Source data
○ ○ ○ ○ ○

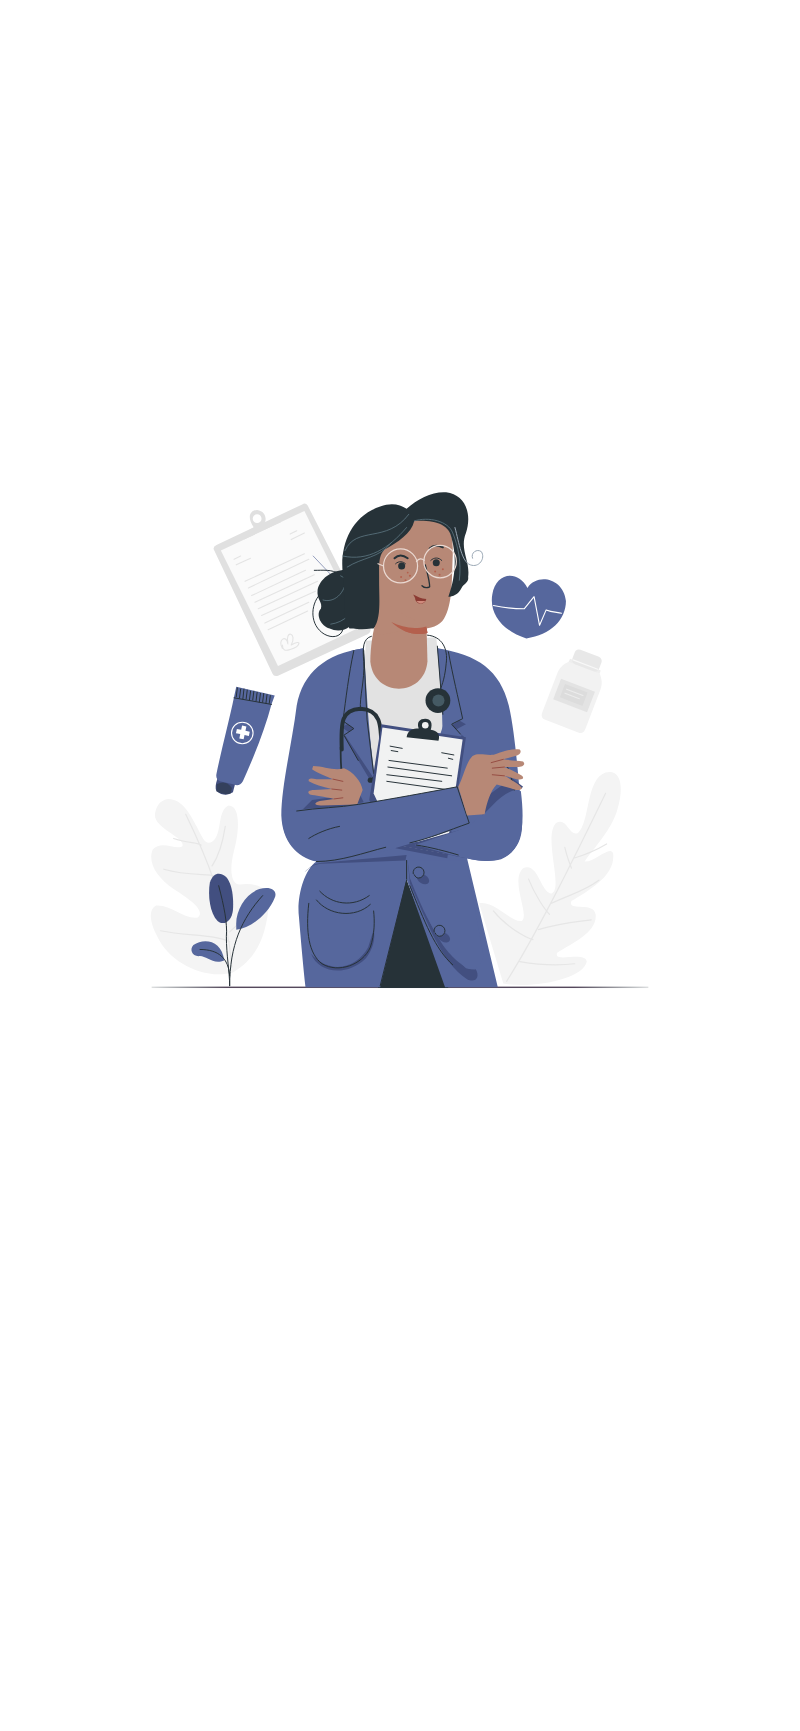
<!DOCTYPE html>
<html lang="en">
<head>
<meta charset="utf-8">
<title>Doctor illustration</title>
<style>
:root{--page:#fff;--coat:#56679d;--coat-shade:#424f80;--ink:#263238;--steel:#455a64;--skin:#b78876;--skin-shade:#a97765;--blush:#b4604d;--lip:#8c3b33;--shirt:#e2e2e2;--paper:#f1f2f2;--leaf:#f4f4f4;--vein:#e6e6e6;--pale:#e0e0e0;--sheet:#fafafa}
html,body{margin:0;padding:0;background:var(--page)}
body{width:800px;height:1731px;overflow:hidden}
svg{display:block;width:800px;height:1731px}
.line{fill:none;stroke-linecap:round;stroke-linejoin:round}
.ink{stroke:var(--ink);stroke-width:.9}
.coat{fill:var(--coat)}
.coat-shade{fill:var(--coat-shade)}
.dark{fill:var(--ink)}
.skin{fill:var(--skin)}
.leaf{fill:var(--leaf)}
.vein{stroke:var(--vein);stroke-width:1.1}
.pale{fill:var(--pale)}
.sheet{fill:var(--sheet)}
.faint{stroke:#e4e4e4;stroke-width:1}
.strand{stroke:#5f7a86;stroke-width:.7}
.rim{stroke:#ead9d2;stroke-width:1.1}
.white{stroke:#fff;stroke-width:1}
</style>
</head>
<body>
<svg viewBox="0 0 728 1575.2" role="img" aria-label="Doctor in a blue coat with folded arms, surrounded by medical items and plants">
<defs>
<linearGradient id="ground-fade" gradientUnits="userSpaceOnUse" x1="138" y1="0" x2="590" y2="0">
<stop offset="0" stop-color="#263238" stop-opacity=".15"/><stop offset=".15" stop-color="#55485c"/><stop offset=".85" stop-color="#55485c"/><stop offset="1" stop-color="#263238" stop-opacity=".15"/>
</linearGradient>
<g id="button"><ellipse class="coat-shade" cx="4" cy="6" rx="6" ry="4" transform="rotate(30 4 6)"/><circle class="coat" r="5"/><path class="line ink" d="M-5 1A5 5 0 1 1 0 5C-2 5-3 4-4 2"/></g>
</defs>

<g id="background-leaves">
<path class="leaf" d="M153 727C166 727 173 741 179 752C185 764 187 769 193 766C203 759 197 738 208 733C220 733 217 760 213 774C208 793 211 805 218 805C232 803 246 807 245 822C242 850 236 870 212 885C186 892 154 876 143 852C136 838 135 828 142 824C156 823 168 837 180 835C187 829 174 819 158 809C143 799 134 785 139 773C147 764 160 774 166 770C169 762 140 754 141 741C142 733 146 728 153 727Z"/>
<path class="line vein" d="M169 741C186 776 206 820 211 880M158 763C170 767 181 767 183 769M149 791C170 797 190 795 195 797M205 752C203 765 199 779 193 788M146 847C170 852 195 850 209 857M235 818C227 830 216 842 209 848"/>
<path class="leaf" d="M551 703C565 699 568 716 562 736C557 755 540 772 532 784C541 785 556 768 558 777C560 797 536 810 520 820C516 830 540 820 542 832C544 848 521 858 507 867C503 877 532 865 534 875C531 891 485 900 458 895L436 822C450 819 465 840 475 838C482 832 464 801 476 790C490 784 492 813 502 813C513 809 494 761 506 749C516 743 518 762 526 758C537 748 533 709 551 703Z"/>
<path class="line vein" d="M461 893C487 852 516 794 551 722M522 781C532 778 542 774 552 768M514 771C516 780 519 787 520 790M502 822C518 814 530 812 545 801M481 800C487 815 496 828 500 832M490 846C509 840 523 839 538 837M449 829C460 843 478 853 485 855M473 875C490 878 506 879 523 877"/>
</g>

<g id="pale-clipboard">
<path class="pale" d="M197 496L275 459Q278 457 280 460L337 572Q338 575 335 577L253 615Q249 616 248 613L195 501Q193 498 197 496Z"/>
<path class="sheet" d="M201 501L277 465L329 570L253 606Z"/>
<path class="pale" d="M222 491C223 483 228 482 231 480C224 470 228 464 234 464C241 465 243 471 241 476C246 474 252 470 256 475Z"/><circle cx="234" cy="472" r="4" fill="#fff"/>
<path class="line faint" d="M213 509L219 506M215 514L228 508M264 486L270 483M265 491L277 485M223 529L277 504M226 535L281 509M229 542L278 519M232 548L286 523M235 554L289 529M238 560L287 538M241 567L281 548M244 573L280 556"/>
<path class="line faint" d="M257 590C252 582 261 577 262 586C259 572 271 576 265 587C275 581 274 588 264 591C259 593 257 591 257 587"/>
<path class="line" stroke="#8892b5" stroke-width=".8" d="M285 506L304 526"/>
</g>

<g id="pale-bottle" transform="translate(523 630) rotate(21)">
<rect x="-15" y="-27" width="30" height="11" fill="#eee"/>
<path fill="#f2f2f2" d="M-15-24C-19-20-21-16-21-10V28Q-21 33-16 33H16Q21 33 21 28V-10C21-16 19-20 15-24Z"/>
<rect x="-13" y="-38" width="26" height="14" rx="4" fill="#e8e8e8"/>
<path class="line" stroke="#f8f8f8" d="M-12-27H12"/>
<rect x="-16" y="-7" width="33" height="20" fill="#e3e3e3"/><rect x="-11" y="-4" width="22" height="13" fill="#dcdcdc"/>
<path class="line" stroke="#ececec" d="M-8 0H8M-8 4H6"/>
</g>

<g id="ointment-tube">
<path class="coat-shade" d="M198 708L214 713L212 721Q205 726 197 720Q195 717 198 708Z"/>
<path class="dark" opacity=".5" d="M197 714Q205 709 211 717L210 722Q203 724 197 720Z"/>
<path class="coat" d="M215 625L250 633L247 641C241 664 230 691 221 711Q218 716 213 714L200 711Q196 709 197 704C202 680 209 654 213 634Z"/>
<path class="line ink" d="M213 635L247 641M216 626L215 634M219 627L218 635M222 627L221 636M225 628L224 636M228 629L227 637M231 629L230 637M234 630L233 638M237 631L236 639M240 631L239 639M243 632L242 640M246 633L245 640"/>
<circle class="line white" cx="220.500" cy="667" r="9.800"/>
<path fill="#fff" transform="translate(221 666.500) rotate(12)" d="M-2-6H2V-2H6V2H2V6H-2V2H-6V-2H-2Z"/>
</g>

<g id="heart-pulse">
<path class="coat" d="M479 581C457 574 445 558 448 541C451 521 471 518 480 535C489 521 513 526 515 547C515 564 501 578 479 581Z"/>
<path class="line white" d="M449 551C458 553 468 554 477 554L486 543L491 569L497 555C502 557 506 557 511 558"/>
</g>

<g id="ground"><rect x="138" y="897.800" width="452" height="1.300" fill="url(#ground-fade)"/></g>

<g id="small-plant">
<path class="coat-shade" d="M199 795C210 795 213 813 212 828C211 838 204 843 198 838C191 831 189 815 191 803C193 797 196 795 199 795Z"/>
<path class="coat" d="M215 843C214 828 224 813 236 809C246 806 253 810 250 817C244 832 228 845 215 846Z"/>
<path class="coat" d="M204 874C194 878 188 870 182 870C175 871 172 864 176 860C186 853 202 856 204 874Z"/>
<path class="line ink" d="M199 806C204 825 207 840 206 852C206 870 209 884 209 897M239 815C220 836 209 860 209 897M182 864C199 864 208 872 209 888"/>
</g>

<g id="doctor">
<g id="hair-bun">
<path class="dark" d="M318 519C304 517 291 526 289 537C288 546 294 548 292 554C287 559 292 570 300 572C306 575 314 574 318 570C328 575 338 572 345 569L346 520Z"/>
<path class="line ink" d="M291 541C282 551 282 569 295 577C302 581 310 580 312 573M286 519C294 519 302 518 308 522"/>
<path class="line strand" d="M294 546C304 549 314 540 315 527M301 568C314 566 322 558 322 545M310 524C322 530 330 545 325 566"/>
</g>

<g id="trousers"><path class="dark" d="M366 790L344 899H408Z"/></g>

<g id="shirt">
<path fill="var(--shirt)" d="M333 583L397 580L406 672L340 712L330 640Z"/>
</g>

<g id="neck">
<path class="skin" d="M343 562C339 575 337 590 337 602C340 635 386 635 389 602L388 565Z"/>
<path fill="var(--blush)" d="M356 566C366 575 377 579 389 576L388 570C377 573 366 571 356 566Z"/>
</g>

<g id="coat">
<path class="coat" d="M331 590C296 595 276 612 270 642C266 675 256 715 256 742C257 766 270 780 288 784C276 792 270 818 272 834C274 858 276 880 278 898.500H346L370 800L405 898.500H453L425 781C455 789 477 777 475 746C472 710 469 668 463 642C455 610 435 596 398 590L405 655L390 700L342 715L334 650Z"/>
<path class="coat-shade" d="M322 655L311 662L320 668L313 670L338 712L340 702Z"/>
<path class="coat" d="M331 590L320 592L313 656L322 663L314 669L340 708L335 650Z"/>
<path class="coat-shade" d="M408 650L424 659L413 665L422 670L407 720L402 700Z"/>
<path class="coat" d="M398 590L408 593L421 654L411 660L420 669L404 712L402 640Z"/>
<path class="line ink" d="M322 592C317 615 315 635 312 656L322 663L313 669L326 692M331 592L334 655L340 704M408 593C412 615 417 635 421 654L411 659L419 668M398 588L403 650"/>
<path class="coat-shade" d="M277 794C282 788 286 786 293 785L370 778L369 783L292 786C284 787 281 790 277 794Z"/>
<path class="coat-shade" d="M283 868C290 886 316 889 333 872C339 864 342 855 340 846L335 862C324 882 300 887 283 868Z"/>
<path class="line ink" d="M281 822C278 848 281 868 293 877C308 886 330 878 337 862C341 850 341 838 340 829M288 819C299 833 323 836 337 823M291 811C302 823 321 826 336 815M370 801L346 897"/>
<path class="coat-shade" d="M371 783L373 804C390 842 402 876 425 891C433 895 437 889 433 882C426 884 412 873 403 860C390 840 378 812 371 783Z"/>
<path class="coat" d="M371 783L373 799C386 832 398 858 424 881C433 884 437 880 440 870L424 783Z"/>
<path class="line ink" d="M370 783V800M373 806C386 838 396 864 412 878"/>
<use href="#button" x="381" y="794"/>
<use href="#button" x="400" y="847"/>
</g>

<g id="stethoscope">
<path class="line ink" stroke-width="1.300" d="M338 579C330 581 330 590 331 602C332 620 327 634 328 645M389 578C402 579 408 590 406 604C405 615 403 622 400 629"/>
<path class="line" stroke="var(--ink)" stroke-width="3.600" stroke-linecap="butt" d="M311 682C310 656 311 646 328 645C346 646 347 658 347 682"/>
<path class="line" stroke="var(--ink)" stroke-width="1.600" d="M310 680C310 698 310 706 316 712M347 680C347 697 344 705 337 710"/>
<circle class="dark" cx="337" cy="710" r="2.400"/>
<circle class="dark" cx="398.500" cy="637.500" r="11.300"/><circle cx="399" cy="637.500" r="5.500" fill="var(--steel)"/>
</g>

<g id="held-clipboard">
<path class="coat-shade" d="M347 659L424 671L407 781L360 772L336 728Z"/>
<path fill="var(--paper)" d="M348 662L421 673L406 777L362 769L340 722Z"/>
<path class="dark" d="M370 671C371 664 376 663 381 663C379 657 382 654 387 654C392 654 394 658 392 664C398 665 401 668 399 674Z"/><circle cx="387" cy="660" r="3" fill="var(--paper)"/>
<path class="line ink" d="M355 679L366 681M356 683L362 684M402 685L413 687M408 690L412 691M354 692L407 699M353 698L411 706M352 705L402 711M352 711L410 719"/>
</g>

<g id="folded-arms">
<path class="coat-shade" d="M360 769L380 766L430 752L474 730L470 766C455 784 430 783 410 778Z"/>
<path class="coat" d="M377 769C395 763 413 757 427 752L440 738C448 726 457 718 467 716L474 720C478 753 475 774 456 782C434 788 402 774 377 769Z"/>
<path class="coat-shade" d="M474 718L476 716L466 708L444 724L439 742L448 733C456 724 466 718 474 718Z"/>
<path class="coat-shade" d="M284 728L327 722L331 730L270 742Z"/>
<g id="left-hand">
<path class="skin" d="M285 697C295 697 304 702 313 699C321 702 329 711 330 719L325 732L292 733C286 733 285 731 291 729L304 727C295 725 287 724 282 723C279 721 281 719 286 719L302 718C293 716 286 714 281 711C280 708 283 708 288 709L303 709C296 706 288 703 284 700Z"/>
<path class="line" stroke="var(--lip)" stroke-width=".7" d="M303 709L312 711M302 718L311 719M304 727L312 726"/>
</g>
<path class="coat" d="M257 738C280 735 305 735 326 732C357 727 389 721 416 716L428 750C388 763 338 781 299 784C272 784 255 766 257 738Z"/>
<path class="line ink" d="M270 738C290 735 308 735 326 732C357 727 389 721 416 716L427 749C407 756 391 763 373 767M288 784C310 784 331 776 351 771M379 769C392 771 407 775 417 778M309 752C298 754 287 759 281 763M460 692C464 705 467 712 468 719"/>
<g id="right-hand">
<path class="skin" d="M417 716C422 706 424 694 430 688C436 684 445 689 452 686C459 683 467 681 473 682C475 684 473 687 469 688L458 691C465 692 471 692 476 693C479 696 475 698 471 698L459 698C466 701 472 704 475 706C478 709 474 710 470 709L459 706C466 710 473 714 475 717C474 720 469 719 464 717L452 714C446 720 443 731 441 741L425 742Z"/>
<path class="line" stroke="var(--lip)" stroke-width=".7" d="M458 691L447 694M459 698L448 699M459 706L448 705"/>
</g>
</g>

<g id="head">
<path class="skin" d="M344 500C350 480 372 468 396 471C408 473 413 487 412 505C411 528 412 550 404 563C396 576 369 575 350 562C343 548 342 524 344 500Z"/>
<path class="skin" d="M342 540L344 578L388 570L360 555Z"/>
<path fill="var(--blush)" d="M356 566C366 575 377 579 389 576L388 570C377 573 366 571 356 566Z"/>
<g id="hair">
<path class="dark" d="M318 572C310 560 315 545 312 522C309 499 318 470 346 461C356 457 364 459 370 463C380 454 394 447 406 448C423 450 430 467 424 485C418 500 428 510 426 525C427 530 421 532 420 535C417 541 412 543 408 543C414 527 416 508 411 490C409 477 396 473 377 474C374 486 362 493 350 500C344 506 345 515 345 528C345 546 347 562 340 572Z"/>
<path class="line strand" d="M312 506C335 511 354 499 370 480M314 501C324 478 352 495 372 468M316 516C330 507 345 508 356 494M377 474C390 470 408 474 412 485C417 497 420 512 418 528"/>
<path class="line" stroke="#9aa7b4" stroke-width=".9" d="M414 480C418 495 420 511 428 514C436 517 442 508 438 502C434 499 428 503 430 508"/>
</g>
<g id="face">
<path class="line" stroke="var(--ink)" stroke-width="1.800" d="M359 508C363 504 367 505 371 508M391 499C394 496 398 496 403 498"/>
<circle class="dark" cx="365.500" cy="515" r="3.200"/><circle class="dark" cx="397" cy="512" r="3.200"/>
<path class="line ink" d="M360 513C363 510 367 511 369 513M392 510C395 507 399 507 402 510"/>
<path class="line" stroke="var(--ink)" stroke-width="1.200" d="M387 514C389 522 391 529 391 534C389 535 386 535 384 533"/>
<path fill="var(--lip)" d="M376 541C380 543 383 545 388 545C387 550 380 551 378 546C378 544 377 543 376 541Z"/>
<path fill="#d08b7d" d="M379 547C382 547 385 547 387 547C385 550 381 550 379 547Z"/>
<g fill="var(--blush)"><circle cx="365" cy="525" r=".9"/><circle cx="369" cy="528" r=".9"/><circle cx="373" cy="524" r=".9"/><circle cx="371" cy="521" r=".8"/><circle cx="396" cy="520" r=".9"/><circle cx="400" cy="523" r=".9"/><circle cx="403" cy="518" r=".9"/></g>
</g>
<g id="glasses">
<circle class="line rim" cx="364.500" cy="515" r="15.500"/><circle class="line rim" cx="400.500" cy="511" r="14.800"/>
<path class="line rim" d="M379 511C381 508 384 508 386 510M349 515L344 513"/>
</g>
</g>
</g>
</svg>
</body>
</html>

○ ○ ○ ○ ○

Exercise goal
In the data above, retype exactly and only the lines between the one holding "794C282 788 286" and the one holding "868C290 886 316", inclusive.

Answer box
<path class="coat-shade" d="M277 794C282 788 286 786 293 785L370 778L369 783L292 786C284 787 281 790 277 794Z"/>
<path class="coat-shade" d="M283 868C290 886 316 889 333 872C339 864 342 855 340 846L335 862C324 882 300 887 283 868Z"/>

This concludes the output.